This is due to the simple fact that warm air rises, a phenomenon known as the “stack effect,” in which air rises from the lower levels of your home to the attic. Since mold spores don’t have wings – as in they can’t fly against the upward flow of the stack effect within a house – it’s extremely rare for attic mold to affect the indoor air quality.
However, attic mold is a common issue that homeowners don’t know they have until other issues arise. Although there are plenty of professionals that can remove attic mold, it’s also better to prevent it from happening in the first place, even if it doesn’t directly affect the air in your house.
How to prevent mold in your attic
We’ve already identified how bathroom or kitchen fans can end up dumping moist air into the attic instead of outside the home. In the wintertime, the cold wooden sheathing in the attic combined with the moist air can cause wet wood which results in an ideal environment for mold to form.
To prevent moist bathroom or kitchen air from exiting into your attic, technicians can seal the attic and make sure that vent fans and dryer vents are ducted to the outside. This way none of the harmful moist air enters the attic, and instead is redirected outside the house.
Similarly, make sure that all of your appliance, plumbing, and house vents are all directed to vent outside, not the attic. Your vents might also be venting to vent ports installed in the soffit, and warm air might not be traveling in the downward motion that they’re designed for. Check for stains and discoloration above where the vent enters the soffit areas to diagnose potential issues.
Air constantly moving through the attic will ultimately prevent mold from developing, so it’s hard to overdo the ventilation up there.

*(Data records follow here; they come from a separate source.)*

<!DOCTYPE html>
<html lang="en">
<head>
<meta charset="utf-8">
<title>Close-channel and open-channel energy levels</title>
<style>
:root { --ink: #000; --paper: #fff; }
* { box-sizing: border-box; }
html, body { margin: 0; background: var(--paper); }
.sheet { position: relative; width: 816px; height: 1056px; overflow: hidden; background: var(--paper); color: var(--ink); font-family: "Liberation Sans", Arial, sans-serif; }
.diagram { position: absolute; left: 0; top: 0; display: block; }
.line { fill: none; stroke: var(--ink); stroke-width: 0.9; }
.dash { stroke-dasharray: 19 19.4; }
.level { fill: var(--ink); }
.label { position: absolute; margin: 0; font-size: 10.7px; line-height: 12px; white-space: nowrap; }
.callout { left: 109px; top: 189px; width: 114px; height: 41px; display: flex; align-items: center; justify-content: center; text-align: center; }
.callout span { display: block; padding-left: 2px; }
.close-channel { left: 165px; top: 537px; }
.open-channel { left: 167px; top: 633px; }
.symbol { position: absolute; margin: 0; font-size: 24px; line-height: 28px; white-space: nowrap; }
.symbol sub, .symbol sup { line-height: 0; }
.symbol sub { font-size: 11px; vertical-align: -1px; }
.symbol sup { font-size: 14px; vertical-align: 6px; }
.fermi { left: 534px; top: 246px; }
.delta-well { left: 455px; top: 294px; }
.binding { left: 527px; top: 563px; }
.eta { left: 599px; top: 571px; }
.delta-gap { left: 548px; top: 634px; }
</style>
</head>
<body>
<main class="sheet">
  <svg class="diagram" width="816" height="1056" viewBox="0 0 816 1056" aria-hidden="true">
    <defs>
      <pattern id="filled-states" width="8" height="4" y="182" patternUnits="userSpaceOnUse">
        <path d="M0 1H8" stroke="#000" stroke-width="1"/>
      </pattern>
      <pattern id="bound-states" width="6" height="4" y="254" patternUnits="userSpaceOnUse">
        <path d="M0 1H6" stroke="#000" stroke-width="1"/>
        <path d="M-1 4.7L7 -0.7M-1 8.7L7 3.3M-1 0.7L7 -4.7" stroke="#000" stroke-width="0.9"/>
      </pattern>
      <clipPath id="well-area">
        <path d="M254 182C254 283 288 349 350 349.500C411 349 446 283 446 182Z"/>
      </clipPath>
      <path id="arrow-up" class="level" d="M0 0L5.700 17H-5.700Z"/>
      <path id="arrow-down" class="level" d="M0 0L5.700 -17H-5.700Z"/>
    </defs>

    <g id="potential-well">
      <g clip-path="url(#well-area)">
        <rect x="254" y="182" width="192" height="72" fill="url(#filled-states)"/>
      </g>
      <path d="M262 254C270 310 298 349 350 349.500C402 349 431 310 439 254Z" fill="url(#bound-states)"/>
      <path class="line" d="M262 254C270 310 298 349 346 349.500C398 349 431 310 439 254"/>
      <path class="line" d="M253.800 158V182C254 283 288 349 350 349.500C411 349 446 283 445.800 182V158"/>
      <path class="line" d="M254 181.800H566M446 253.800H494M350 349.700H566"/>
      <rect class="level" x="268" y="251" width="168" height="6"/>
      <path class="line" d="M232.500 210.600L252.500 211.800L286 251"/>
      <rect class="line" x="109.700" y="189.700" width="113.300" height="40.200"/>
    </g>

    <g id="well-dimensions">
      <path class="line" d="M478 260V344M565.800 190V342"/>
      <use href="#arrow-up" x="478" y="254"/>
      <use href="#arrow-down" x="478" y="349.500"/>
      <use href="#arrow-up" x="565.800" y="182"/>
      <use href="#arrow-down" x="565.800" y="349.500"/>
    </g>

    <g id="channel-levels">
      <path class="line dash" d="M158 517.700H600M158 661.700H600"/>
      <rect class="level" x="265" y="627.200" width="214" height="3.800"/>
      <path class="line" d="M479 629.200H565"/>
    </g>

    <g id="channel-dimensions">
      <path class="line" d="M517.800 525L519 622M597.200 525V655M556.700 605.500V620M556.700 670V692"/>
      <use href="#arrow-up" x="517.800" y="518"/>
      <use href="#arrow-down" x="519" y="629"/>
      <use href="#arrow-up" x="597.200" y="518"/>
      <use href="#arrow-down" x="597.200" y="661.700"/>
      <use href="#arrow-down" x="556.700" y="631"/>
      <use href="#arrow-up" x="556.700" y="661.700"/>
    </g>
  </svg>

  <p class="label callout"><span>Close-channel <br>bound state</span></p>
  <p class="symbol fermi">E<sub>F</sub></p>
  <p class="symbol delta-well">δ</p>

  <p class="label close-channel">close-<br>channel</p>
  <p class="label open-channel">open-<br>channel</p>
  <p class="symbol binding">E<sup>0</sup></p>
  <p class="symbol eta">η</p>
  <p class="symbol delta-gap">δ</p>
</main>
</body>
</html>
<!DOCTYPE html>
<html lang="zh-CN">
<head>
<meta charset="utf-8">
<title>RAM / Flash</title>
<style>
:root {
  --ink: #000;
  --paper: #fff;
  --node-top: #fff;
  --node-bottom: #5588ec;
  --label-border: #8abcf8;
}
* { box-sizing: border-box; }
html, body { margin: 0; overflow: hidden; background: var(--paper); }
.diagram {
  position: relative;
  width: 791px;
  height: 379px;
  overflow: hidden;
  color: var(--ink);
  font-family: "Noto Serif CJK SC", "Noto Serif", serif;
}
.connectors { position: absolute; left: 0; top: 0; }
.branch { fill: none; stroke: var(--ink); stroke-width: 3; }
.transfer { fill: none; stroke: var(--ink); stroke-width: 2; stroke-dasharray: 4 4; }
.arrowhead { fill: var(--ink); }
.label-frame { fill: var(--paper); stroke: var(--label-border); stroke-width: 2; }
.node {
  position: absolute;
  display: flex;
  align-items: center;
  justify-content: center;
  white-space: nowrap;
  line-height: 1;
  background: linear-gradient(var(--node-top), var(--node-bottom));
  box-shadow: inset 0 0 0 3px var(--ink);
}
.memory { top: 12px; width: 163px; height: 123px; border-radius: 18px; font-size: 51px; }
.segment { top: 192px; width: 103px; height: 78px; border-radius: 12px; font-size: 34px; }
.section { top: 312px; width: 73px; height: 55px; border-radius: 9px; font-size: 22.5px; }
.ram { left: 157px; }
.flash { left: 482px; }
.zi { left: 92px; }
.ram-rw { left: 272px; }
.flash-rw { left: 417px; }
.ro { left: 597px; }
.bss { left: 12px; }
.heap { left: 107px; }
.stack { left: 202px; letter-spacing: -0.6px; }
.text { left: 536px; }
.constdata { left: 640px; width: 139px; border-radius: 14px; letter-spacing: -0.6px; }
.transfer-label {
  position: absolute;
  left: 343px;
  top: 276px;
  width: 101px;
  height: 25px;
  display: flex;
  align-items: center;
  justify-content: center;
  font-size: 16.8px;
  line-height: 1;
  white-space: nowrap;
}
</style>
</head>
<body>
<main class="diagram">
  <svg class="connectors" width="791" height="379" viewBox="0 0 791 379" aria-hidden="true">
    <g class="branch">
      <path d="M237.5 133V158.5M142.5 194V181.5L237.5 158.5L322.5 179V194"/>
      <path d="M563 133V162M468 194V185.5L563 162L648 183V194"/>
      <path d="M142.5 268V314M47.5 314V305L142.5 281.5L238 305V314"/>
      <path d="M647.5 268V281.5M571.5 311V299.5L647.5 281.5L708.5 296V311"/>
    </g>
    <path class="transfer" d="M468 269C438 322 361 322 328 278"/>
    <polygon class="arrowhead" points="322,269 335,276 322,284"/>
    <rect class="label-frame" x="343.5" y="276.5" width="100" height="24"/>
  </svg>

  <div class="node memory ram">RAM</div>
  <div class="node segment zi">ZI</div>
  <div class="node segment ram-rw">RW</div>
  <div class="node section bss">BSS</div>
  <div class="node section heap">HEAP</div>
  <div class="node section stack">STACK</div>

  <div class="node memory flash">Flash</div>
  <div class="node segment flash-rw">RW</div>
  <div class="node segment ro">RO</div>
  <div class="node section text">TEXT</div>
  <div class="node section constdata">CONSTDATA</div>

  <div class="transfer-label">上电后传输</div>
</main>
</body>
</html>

Another key component to keeping mold out of your attic is proper insulation. Insulation prevents warmer air from entering a cold attic, as that causes condensation and moisture buildup. Check that there is insulation on and surrounding your access panel and your attic floors. Heating ducts and any empty space between the attic and other parts of the house (such as crawl spaces).
Don’t over-insulate your attic, as warm air is ultimately needed to dry out some of the moisture in the attic’s air. No heat to dry out moisture means mold growth in your attic.
Benefits of preventing mold in your attic
When unattended, attic mold can lead to structural deterioration of attic sheathing and the roof. Repairing these components can get expensive depending how widespread the damage is. Preventing mold through proper ventilation and insulation can save homeowners a fortune.
Furthermore, properly ventilating your home and preventing mold from forming around ventilation in your attic will allow better overall air circulation. This will make your attic less stuffy in the summer, which contributes to a cooler house overall. As such, preventing mold through proper ventilation can help save you money on electric bills.
It’s always best to check your home for any warning signs and deal with them accordingly so that your house is free of mold and you are free of worry.